(Stored items from a collection)
<<<<
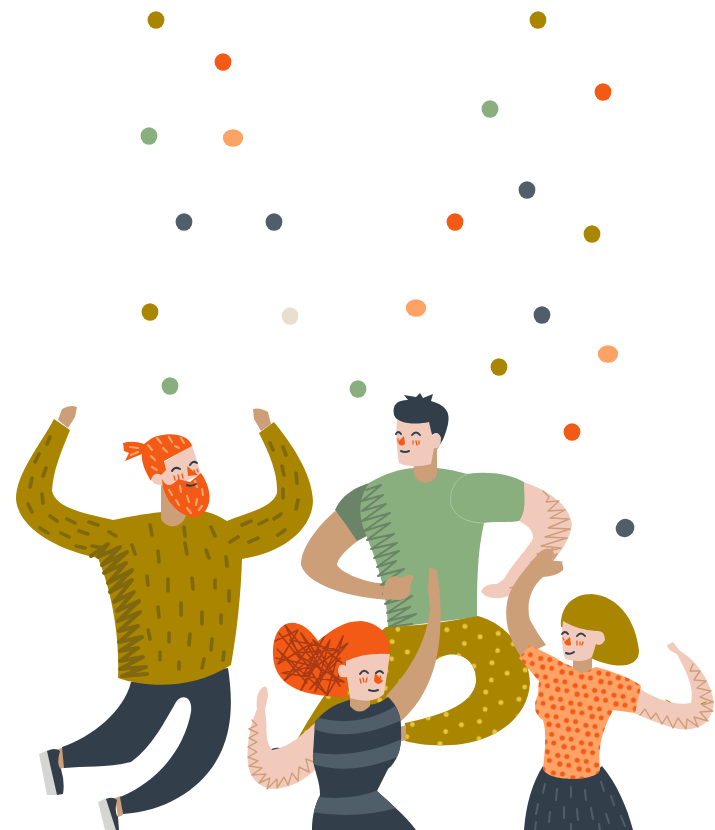
<!DOCTYPE html>
<html lang="en">
<head>
<meta charset="utf-8">
<title>Dancing party with confetti</title>
<style>
:root{--olive:#a98500;--olive-dark:#80680f;--gold:#e8c53d;--orange:#f25a16;--rust:#a93a14;--peach:#ffa266;--green:#88af7d;--green-dark:#6b8468;--slate:#4f5e68;--navy:#323f4a;--tan:#cd9f79;--pink:#f2cabc;--cream:#e9dfcf;--sole:#d5d5d3}
html,body{margin:0;width:715px;height:830px;overflow:hidden;background:#fff}
svg{display:block}
.olive{fill:var(--olive)}.orange{fill:var(--orange)}.peach{fill:var(--peach)}.green{fill:var(--green)}.green-dark{fill:var(--green-dark)}.slate{fill:var(--slate)}.navy{fill:var(--navy)}.tan{fill:var(--tan)}.pink{fill:var(--pink)}.cream{fill:var(--cream)}.sole{fill:var(--sole)}
.line{fill:none;stroke-linecap:round;stroke-linejoin:round}
.knit{stroke:var(--olive-dark);stroke-width:3.6}
.hatch-olive{stroke:var(--olive-dark);stroke-width:4}
.hatch-green{stroke:var(--green-dark);stroke-width:2}
.hatch-skin{stroke:var(--tan);stroke-width:1.4}
.hatch-hair{stroke:var(--rust);stroke-width:1.6}
.dash-peach{stroke:var(--peach);stroke-width:2.2}
.dash-slate{stroke:var(--slate);stroke-width:2}
.eye{stroke:var(--navy);stroke-width:2}
.cheek{stroke:var(--orange);stroke-width:1.3}
.seam{stroke:#a9c6a0;stroke-width:1}
</style>
</head>
<body>
<svg width="715" height="830" viewBox="0 0 715 830" role="img" aria-label="Four people dancing and jumping under falling confetti">
<defs>
<ellipse id="dot" rx="8.4" ry="8.7"/>
<ellipse id="oval" rx="10.2" ry="8.7"/>
<pattern id="gold-dots" width="34" height="30" patternUnits="userSpaceOnUse" patternTransform="rotate(12)">
<g fill="#e8c53d"><circle cx="7" cy="6" r="2.5"/><circle cx="24" cy="13" r="2.5"/><circle cx="10" cy="23" r="2.4"/></g>
</pattern>
<pattern id="blouse-dots" width="20" height="18" patternUnits="userSpaceOnUse" patternTransform="rotate(14)">
<g fill="#f25a16"><circle cx="4" cy="4" r="2.6"/><circle cx="13" cy="3" r="2.5"/><circle cx="8" cy="12" r="2.7"/><circle cx="17" cy="11" r="2.5"/></g>
</pattern>
<path id="trousers-shape" d="M386 627C420 626 452 621 478 616C508 624 529 653 530 683C528 716 500 738 462 744C440 747 420 745 405 741V723C437 716 473 706 476 682C477 663 463 652 447 655C425 660 412 690 398 722L330 752L293 748C315 705 350 655 386 627Z"/>
<path id="blouse-shape" d="M530 645L556 658C566 666 584 672 596 667C615 672 635 680 641 686L635 713L613 710C604 727 597 746 600 768C602 782 545 783 543 768C545 750 547 734 543 720C534 714 533 705 538 695L539 681L519 658Z"/>
<path id="dress-shape" d="M315 722C328 706 340 703 352 699C363 709 378 705 388 697C396 704 402 715 401 731C402 748 398 760 388 769L377 791C390 803 405 815 416 830H312C312 816 315 805 320 795C320 778 312 768 313 754Z"/>
<path id="skirt-shape" d="M543 766C560 783 586 782 602 766C617 784 627 807 633 830H524C526 805 532 783 543 766Z"/>
<clipPath id="dress-clip"><use href="#dress-shape"/></clipPath>
<clipPath id="skirt-clip"><use href="#skirt-shape"/></clipPath>
<clipPath id="hair-clip"><path d="M273 655C273 618 299 612 318 641C328 632 338 630 347 630L351 665L345 697C310 697 274 689 273 655Z"/></clipPath>
</defs>

<g id="confetti">
<g class="olive"><use href="#dot" x="156" y="20"/><use href="#dot" x="538" y="20"/><use href="#dot" x="592" y="234"/><use href="#dot" x="150" y="312"/><use href="#dot" x="499" y="367"/></g>
<g class="orange"><use href="#dot" x="223" y="62"/><use href="#dot" x="603" y="92"/><use href="#dot" x="455" y="222"/><use href="#dot" x="572" y="432"/></g>
<g class="green"><use href="#dot" x="149" y="136"/><use href="#dot" x="490" y="109"/><use href="#dot" x="170" y="386"/><use href="#dot" x="358" y="389"/></g>
<g class="peach"><use href="#oval" x="233" y="138"/><use href="#oval" x="416" y="308"/><use href="#oval" x="608" y="354"/></g>
<g class="slate"><use href="#dot" x="184" y="222"/><use href="#dot" x="274" y="222"/><use href="#dot" x="527" y="190"/><use href="#dot" x="542" y="315"/><ellipse cx="625" cy="528" rx="9.6" ry="9" transform="rotate(-35 625 528)"/></g>
<use class="cream" href="#dot" x="290" y="316"/>
</g>

<g id="bearded-man">
<path class="tan" d="M58 420L62 409Q70 404 77 407L75 417L68 428ZM253 409Q260 407 268 412L271 424L261 431L254 419ZM56 750L64 747V768L58 769ZM115 798L121 796L123 815L118 817Z"/>
<path class="sole" d="M39 754L48 750L58 795L47 795ZM98 802L107 798L118 830H105Z"/>
<path class="navy" d="M47 751Q55 747 60 751Q56 765 61 769Q65 782 63 794L57 795ZM106 799Q113 796 117 800Q114 812 118 817L119 830H116ZM131 682L228 668C233 700 232 728 221 752C205 787 168 811 123 814L120 797C157 782 184 750 191 712C193 695 181 694 176 702C165 721 152 747 131 762C106 768 84 766 64 768L62 747C92 737 124 711 131 682Z"/>
<path class="olive" d="M54 419C40 445 16 474 16 499C18 528 57 550 98 558C111 590 120 634 118 678C150 689 195 688 231 665C237 632 241 593 242 559C282 553 312 530 313 501C312 473 291 443 274 422L259 433C270 455 278 474 277 493C272 509 244 513 227 521C213 512 199 509 186 509L162 512C143 514 127 517 113 520C83 513 56 508 52 491C53 470 62 450 70 430Z"/>
<path class="line hatch-olive" d="M91 556L108 544L98 557L120 547L102 565L127 552L104 573L126 563L108 583L132 570L110 592L132 580L114 602L134 592L117 611L139 601L118 621L140 612L119 631L138 626L119 642L142 637L120 651L138 648L120 661L143 657L120 669L146 667L122 676L147 674"/>
<path class="line knit" d="M50 437l-3 7M39 454l-4 8M46 468l-3 8M32 478l-2 9M42 494l1 9M28 504l4 8M50 516l7 5M40 528l8 5M67 519l8 4M61 533l8 4M79 531l9 3M89 522l9 3M76 546l9 2M92 546l12 2M109 532l7 4M270 443l3 7M283 447l3 8M282 466l2 9M296 473l1 10M283 489v9M298 500l-2 9M281 514l-7 5M267 520l-8 4M285 530l-7 5M251 521l-9 4M258 538l-9 4M238 537l-8 5M150 525l2 10M184 527l1 9M211 527l4 9M132 545l3 9M158 551l1 11M185 543l2 11M206 550l3 8M226 557l1 9M147 576l1 9M168 579v12M192 578l1 11M215 580v8M229 591v10M158 607l1 10M181 603v12M202 612v12M221 615v8M148 630l2 9M169 633v9M190 634l-1 11M212 639l-1 11M160 652v8M179 662v7M204 659l-2 9M224 652l-1 8"/>
<path class="tan" d="M161 480V519C168 531 184 528 187 512Z"/>
<path class="pink" d="M158 466L192 445L201 474L174 487L160 485Q150 484 152 475Q155 471 161 475Z"/>
<path class="orange" d="M123 443Q133 440 144 444L152 438C168 431 189 434 192 446L164 461L166 470L161 475Q153 471 151 481C145 471 141 462 142 454L125 461L129 453L124 451ZM162 479Q168 491 178 479L190 482L201 473C213 490 213 511 197 517C182 519 163 502 162 479Z"/>
<path class="line dash-peach" d="M130 447l8 1M131 455l7-3M148 445l4 5M157 438l4 5M169 437l3 5M181 438l3 5M151 456l4 4M163 448l4 4M175 446l4 2M152 467l5 3M169 490l3 5M180 486l1 6M195 481l2 6M202 489l1 6M176 500l3 5M187 496l2 6M197 499l-1 6M187 508l4 5M202 506l-3 4"/>
<path class="orange" d="M187 466L198 475L188 476Z"/>
<path class="line eye" d="M172 471Q175 466 180 469M190 465Q193 460 197 463M187 485Q191 487 196 484"/>
<path class="line cheek" d="M174 476l1 4M178 475l1 4M182 474l1 4M194 470l1 3M197 469l1 3"/>
</g>

<g id="green-shirt-man">
<path class="tan" d="M335 511C318 526 301 547 301 565C308 588 361 600 398 600Q412 600 411 586L414 577Q407 576 402 579Q391 573 386 583C370 585 338 572 337 564C339 555 353 544 367 534Z"/>
<path class="green-dark" d="M335 510C341 496 354 487 373 482L369 535L357 541Q346 524 335 510Z"/>
<path class="pink" d="M523 482C548 490 570 505 572 525C568 553 538 577 512 594C503 600 485 600 481 591Q485 583 497 584L504 579C509 568 530 546 533 538Q534 528 519 521Z"/>
<path class="line hatch-skin" d="M543 491L549 497L546 502L559 501L548 511L565 510L550 518L569 519L548 528L570 529L545 537L567 538L541 546L561 548L537 554L554 557L531 562L545 568L526 572L536 577L519 580L527 584L510 588"/>
<path class="green" d="M369 483C384 474 399 469 414 468H437C447 469 457 471 467 474C488 471 511 474 524 482C524 497 527 511 519 521C506 523 492 521 484 523C477 553 477 586 477 617L388 628C387 590 377 562 366 535C358 517 358 499 369 483Z"/>
<path class="line hatch-green" d="M366 490L381 485L362 501L383 495L362 511L386 504L362 521L390 513L364 531L390 523L367 540L394 534L371 549L397 543L374 558L399 551L377 567L396 561L378 576L404 569L381 585L407 578L383 594L404 589L385 604L412 596L387 613L410 607L388 621L416 614L389 627L412 624"/>
<path class="line seam" d="M467 474C453 480 449 494 451 505C455 516 466 523 484 523"/>
<path class="tan" d="M385 583Q390 573 402 578Q406 573 414 576L410 586Q413 598 400 600L382 599ZM413 456L437 447V474C434 486 415 485 414 473Z"/>
<path class="pink" d="M397 420H430L432 436Q439 429 441 440Q440 450 434 448L431 464Q413 469 399 463Q395 439 397 420Z"/>
<path class="navy" d="M394 415C392 405 397 400 408 400L404 395L416 397L420 393L423 398L433 394L431 401C448 406 450 414 448 424C446 433 443 442 436 450Q441 446 441 438Q438 430 432 435L429 422C416 425 397 424 394 415Z"/>
<path class="orange" d="M404 436L405 444Q400 448 398 442Z"/>
<path class="line eye" d="M396 434Q398 430 401 434M412 435Q416 430 420 435M401 451Q405 453 409 451"/>
<path class="line cheek" d="M413 441v3M416 441l1 4M419 441v3M398 439v2"/>
<use class="olive" href="#trousers-shape"/>
<use href="#trousers-shape" fill="url(#gold-dots)"/>
<path class="tan" d="M397 728L406 725V740L399 742Z"/>
<path class="navy" d="M268 752C275 743 290 751 299 754L293 762Q280 760 268 757Z"/>
<path class="sole" d="M387 761L397 757L391 768Z"/>
</g>

<g id="red-haired-woman">
<path class="tan" d="M429 568Q438 566 438 579C442 606 442 642 434 668C426 693 415 709 400 722L386 696C409 671 426 645 430 609L428 590Z"/>
<path class="pink" d="M263 687Q268 684 268 696L265 710C268 727 264 740 272 750C290 747 303 734 316 722L339 736C326 762 304 789 271 789C250 784 246 769 248 746C249 732 252 721 257 709Q255 693 263 687Z"/>
<path class="line hatch-skin" d="M252 720L257 725L249 729L258 733L249 738L257 742L248 747L257 752L248 757L258 761L249 766L262 768L252 775L266 774L259 783L270 778L267 789L277 779L277 788L284 777L288 785L292 773L298 781L299 767L309 772L306 759L319 764L314 750L327 755L322 742L335 744"/>
<use class="navy" href="#dress-shape"/>
<g class="slate" clip-path="url(#dress-clip)">
<path d="M311 716Q358 730 397 705L404 719Q350 744 311 728ZM311 752Q355 760 404 738V754Q355 777 312 764ZM312 796Q350 802 381 789L400 807Q356 820 310 812Z"/>
</g>
<path class="tan" d="M350 691L370 695V706Q359 717 350 706Z"/>
<path class="orange" d="M273 655C272 618 299 612 318 641C332 630 343 621 361 621C380 623 392 636 390 656L346 667L348 697C310 697 274 690 273 655Z"/>
<g clip-path="url(#hair-clip)"><path class="line hatch-hair" d="M275 641L298 630L278 664L312 643L284 681L320 650L300 692L330 640L315 692L343 636L326 697L344 667M279 633L301 660L285 625L322 672L301 633L340 686L313 640L342 663M276 658L315 666L282 673L344 682L294 653L338 650L290 640L326 694L277 649L307 683M325 635L303 676L348 643L310 689L340 658"/></g>
<path class="pink" d="M346 661Q365 652 390 654L384 694Q373 705 350 698L347 677Q338 679 338 670Q339 662 346 666Z"/>
<path class="orange" d="M375 673L383 681Q378 687 374 681Z"/>
<path class="line eye" d="M360 674Q364 668 368 673M376 673Q380 669 383 673M369 690Q374 692 378 690"/>
<path class="line cheek" d="M360 679l1 4M363 678l1 4M367 678l-1 4M380 676l1 2"/>
</g>

<g id="blouse-woman">
<path class="tan" d="M541 551Q549 545 554 553L552 561Q565 559 563 570Q557 576 543 577C530 588 526 605 530 620Q537 633 546 645L521 657C505 634 503 610 510 592C517 577 530 563 541 551Z"/>
<path class="line hatch-skin" d="M546 553L553 548L550 556L557 554L551 563L562 562"/>
<path class="pink" d="M640 689C655 699 676 706 691 703C695 686 684 668 677 654Q667 650 667 645L673 642L680 651C696 660 711 681 714 703C711 724 699 731 679 729C661 725 648 719 634 713Z"/>
<path class="line hatch-skin" d="M693 664L690 671L700 671L694 680L706 681L697 688L711 691L700 697L713 702L702 705L713 711L700 712L708 721L694 717L698 727L687 719L686 729L678 718L673 728L667 716L662 724L656 713L651 719L645 709L640 715"/>
<path class="line" d="M666 700L670 702M701 704L706 702" stroke="var(--olive)"/>
<use class="navy" href="#skirt-shape"/>
<g clip-path="url(#skirt-clip)"><path class="line dash-slate" d="M545 784l-2 9M557 789l-1 11M571 787v10M585 790l1 10M601 782l3 9M611 796l3 9M538 804l-2 10M550 812l-1 10M564 807v11M577 809l1 11M591 808l2 11M606 814l3 9M536 822l-1 8M571 824v6M599 824l1 6M621 816l4 10"/></g>
<use class="peach" href="#blouse-shape"/>
<use href="#blouse-shape" fill="url(#blouse-dots)"/>
<path class="tan" d="M573 655L592 650V668Q582 678 573 668Z"/>
<path class="olive" d="M561 627C560 607 572 594 592 594C618 596 636 620 639 651C639 669 614 669 591 658L586 630Z"/>
<path class="pink" d="M563 621Q578 630 596 631Q605 630 605 640Q601 647 596 644L592 657Q583 664 565 659Q560 641 563 621Z"/>
<path class="orange" d="M570 637L571 645Q566 647 564 642Z"/>
<path class="line eye" d="M562 634Q565 630 568 634M577 636Q581 631 585 636M566 653Q570 655 574 652"/>
<path class="line cheek" d="M577 641v4M580 642v3M583 642l-1 3M563 638l1 2"/>
</g>
</svg>
</body>
</html>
>>>>
REQUIRED ACTION:
If a line holds the string "olive", it counts; please state how many such lines there are in the data, with nothing more.

ANSWER SECTION:
10